• **What the exercise asks**: Search the listing below for the word "body", and copy every line in which it turns up.
=====
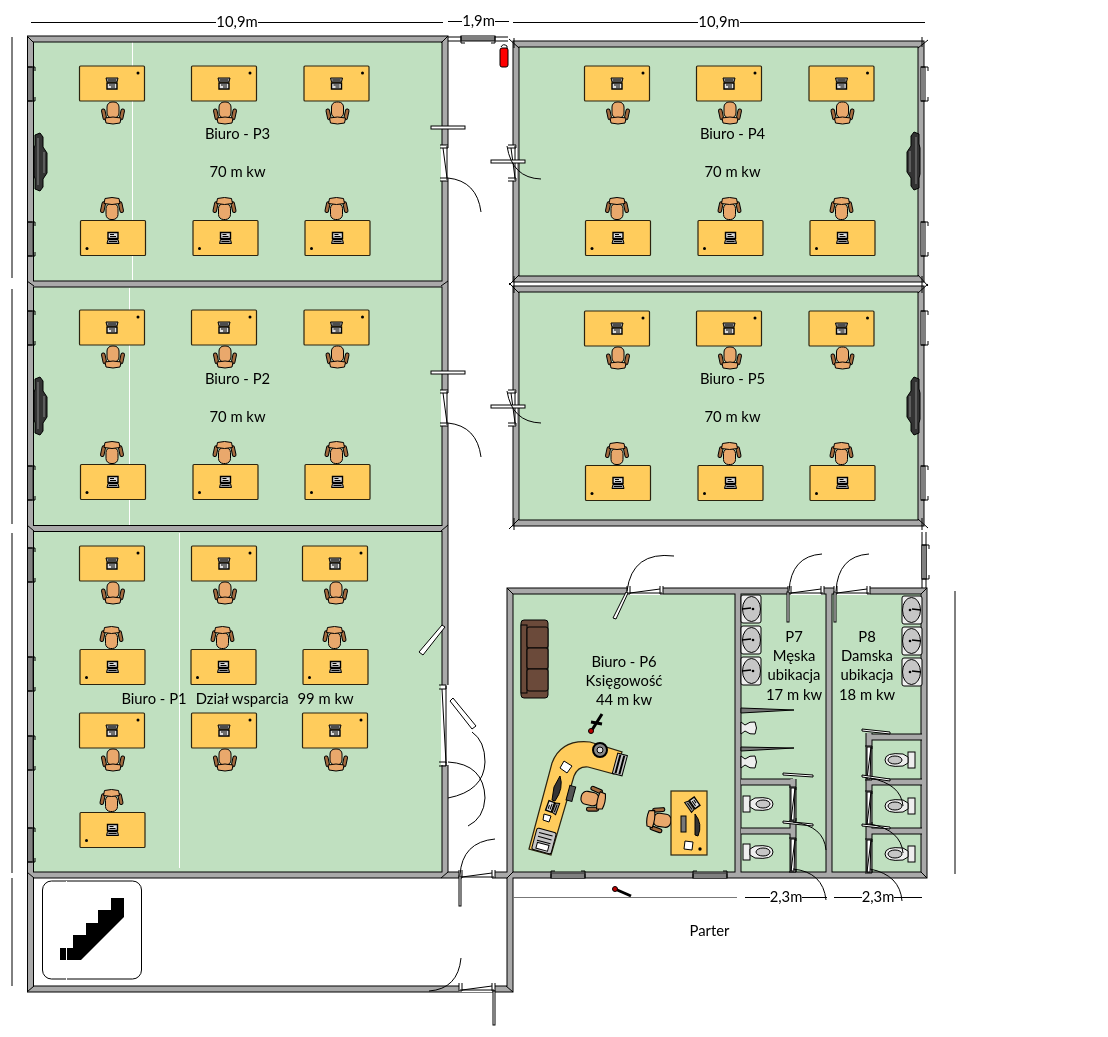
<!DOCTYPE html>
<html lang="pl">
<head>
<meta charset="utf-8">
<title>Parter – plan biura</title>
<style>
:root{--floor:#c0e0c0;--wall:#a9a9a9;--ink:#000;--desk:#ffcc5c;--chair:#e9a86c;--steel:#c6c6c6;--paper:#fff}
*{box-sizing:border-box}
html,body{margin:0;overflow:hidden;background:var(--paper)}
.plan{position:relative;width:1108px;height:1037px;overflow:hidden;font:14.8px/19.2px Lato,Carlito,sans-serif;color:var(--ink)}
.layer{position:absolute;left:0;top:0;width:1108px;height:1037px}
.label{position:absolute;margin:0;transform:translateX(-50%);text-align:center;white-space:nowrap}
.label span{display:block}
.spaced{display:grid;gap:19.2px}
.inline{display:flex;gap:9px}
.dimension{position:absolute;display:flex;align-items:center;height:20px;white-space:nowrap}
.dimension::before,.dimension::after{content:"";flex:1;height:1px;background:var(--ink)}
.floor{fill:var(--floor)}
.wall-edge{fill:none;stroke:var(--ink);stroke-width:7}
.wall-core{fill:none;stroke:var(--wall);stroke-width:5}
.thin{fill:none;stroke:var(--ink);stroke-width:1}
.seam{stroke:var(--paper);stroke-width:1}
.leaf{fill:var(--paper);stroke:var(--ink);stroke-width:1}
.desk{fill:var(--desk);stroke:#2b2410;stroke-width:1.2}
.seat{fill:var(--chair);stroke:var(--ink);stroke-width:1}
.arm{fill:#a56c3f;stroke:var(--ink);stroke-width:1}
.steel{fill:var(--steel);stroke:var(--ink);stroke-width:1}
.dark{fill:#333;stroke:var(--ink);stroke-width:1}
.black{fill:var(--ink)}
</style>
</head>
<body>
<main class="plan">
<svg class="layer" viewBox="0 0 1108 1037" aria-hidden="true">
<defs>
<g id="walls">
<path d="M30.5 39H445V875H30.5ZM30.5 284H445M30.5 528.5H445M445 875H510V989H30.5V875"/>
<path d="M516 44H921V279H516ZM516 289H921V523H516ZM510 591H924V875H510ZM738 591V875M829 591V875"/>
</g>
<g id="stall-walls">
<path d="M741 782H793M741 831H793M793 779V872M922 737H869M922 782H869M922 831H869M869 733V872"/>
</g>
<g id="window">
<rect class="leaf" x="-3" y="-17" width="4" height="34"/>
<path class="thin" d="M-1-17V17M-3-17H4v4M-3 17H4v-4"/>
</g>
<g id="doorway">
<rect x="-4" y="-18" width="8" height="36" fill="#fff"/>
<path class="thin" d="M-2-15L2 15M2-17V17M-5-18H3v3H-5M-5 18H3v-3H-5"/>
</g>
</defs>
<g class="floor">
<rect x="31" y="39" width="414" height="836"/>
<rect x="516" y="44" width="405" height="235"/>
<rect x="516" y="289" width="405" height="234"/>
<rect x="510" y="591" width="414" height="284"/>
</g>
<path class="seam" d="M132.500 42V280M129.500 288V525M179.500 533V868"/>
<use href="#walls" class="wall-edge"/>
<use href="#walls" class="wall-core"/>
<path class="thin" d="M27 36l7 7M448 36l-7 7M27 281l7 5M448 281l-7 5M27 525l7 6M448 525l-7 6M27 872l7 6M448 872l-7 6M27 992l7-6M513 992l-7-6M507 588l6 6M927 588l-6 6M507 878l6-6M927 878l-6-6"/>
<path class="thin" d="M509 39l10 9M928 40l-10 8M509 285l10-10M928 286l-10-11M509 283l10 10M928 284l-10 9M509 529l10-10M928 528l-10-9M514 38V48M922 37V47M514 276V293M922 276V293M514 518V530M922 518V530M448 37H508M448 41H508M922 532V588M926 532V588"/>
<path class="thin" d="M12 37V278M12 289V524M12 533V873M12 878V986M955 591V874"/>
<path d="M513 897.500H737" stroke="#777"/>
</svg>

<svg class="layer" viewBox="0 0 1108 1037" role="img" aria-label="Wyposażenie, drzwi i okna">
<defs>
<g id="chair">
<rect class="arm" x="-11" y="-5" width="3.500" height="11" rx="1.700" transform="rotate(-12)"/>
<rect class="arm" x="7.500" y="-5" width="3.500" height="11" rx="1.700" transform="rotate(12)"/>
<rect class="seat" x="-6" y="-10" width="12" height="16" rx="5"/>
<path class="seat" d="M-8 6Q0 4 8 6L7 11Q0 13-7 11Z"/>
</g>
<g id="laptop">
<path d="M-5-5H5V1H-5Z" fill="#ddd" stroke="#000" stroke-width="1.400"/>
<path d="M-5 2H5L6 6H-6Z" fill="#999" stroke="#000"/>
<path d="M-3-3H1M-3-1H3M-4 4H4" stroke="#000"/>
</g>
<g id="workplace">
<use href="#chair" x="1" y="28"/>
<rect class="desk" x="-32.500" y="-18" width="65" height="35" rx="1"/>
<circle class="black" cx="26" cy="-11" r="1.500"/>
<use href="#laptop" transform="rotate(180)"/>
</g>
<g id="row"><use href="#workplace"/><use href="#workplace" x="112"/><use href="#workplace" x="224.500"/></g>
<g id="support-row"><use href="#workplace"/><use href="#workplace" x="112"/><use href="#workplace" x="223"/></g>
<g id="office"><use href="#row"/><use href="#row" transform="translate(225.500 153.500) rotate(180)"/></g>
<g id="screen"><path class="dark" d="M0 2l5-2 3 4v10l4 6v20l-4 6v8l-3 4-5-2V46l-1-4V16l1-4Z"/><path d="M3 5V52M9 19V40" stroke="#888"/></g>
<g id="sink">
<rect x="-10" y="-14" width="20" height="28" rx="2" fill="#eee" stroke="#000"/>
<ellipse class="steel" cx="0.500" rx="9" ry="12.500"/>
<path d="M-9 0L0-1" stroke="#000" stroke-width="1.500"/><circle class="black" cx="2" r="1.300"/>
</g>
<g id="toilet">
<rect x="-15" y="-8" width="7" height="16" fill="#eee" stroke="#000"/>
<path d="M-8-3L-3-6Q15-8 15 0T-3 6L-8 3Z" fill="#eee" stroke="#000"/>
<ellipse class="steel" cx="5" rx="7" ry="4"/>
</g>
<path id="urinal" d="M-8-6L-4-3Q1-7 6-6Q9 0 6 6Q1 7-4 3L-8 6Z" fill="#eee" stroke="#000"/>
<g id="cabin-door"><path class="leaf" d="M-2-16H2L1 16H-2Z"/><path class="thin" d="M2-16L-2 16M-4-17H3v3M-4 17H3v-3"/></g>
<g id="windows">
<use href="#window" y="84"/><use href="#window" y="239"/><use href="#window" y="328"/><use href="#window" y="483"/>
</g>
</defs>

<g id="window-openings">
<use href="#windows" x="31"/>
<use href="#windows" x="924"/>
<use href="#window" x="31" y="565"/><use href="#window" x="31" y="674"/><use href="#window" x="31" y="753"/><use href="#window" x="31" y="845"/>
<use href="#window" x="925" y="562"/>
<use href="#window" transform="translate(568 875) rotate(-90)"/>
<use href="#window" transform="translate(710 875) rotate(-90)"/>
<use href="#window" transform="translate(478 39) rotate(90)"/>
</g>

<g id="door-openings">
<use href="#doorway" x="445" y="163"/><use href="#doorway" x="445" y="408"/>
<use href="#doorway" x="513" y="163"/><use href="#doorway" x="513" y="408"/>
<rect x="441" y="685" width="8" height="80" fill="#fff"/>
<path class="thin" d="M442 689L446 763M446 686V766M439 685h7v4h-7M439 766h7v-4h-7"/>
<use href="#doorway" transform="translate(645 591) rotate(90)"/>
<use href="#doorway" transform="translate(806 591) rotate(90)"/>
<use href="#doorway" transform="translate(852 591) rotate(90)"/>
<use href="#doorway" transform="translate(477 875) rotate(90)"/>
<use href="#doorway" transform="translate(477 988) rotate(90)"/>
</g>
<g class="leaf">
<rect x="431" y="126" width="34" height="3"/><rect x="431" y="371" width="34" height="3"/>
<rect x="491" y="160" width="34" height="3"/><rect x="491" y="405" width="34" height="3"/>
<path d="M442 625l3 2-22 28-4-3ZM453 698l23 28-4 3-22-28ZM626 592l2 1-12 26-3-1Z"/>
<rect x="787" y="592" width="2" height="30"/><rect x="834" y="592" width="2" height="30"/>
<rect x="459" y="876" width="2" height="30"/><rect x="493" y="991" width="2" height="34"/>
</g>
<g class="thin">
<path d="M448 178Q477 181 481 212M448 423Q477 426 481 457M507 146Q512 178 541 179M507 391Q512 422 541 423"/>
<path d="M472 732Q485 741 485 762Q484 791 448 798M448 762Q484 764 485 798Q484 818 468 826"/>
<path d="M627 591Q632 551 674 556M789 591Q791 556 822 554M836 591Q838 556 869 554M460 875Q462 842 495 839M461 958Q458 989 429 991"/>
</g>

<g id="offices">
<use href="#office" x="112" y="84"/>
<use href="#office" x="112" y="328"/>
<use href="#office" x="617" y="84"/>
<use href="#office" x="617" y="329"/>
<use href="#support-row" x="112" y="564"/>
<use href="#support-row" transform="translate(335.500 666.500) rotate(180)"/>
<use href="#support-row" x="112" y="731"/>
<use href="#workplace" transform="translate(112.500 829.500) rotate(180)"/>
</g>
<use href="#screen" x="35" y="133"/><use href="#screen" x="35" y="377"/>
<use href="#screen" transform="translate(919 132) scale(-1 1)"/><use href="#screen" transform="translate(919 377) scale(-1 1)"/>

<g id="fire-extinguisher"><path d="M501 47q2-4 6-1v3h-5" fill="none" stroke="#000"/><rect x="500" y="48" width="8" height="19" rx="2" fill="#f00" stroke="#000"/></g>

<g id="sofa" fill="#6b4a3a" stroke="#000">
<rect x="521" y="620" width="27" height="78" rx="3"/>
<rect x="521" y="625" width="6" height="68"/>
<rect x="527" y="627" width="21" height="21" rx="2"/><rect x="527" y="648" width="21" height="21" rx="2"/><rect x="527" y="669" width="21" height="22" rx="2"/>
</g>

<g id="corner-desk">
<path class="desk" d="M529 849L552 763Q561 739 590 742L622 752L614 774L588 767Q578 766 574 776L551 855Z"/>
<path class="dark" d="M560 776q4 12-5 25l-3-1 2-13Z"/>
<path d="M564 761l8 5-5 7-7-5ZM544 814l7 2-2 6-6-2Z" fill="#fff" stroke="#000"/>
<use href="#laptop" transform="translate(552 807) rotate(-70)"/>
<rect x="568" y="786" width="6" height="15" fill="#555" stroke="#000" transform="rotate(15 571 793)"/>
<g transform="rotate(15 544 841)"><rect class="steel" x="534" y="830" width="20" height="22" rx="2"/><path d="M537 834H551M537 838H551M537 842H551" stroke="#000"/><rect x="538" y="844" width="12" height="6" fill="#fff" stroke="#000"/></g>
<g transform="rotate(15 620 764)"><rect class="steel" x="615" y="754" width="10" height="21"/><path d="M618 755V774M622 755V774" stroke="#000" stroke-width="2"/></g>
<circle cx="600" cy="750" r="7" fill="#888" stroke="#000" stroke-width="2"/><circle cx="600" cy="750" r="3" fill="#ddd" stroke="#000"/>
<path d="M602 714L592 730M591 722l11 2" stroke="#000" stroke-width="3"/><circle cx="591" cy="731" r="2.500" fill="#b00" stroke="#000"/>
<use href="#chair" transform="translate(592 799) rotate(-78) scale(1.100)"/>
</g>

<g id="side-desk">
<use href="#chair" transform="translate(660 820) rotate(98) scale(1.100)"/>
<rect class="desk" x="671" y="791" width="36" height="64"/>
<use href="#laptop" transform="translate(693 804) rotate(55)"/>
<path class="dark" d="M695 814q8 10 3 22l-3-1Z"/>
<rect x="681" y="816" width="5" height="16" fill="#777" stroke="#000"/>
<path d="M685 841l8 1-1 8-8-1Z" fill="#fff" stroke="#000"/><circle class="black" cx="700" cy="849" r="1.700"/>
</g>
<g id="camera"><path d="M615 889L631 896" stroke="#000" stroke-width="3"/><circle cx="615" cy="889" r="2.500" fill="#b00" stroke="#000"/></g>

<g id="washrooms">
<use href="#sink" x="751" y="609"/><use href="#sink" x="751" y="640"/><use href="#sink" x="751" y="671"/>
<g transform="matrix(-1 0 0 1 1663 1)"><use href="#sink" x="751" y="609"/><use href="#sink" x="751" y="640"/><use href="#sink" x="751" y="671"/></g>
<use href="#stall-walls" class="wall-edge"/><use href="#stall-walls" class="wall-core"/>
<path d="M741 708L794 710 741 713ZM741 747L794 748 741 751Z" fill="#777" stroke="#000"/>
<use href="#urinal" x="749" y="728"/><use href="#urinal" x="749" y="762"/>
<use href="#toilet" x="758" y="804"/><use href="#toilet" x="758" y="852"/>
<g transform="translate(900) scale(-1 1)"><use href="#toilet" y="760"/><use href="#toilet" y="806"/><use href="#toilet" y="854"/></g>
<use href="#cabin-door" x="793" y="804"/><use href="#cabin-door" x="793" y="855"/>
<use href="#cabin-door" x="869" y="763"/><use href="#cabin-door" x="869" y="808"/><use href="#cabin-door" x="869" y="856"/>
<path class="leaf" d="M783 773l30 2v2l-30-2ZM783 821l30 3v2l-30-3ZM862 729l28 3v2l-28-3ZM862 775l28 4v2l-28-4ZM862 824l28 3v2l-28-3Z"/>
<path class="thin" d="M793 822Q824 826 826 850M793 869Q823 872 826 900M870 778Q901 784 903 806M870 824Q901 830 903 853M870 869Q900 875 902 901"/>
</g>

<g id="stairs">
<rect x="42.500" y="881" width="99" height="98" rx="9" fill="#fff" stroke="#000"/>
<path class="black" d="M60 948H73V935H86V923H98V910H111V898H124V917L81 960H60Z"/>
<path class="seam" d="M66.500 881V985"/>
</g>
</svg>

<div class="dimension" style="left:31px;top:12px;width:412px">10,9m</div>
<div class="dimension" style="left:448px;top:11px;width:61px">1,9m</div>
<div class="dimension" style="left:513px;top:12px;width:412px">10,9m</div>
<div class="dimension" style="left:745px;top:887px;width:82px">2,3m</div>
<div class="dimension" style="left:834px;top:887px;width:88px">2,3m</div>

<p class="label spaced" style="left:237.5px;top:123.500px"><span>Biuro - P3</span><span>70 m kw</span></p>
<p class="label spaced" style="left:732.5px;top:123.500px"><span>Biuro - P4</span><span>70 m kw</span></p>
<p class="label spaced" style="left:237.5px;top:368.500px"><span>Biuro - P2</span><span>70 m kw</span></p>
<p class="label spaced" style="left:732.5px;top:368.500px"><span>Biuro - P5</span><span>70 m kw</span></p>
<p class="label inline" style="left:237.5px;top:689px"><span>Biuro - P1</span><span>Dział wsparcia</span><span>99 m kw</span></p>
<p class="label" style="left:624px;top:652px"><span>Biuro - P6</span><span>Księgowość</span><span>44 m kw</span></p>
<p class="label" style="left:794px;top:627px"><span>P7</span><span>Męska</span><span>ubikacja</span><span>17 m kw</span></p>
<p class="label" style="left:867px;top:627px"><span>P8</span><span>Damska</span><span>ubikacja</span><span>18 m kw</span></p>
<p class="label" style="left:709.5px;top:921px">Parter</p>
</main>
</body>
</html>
=====
• **Solution to this problem**:
html,body{margin:0;overflow:hidden;background:var(--paper)}
<body>
</body>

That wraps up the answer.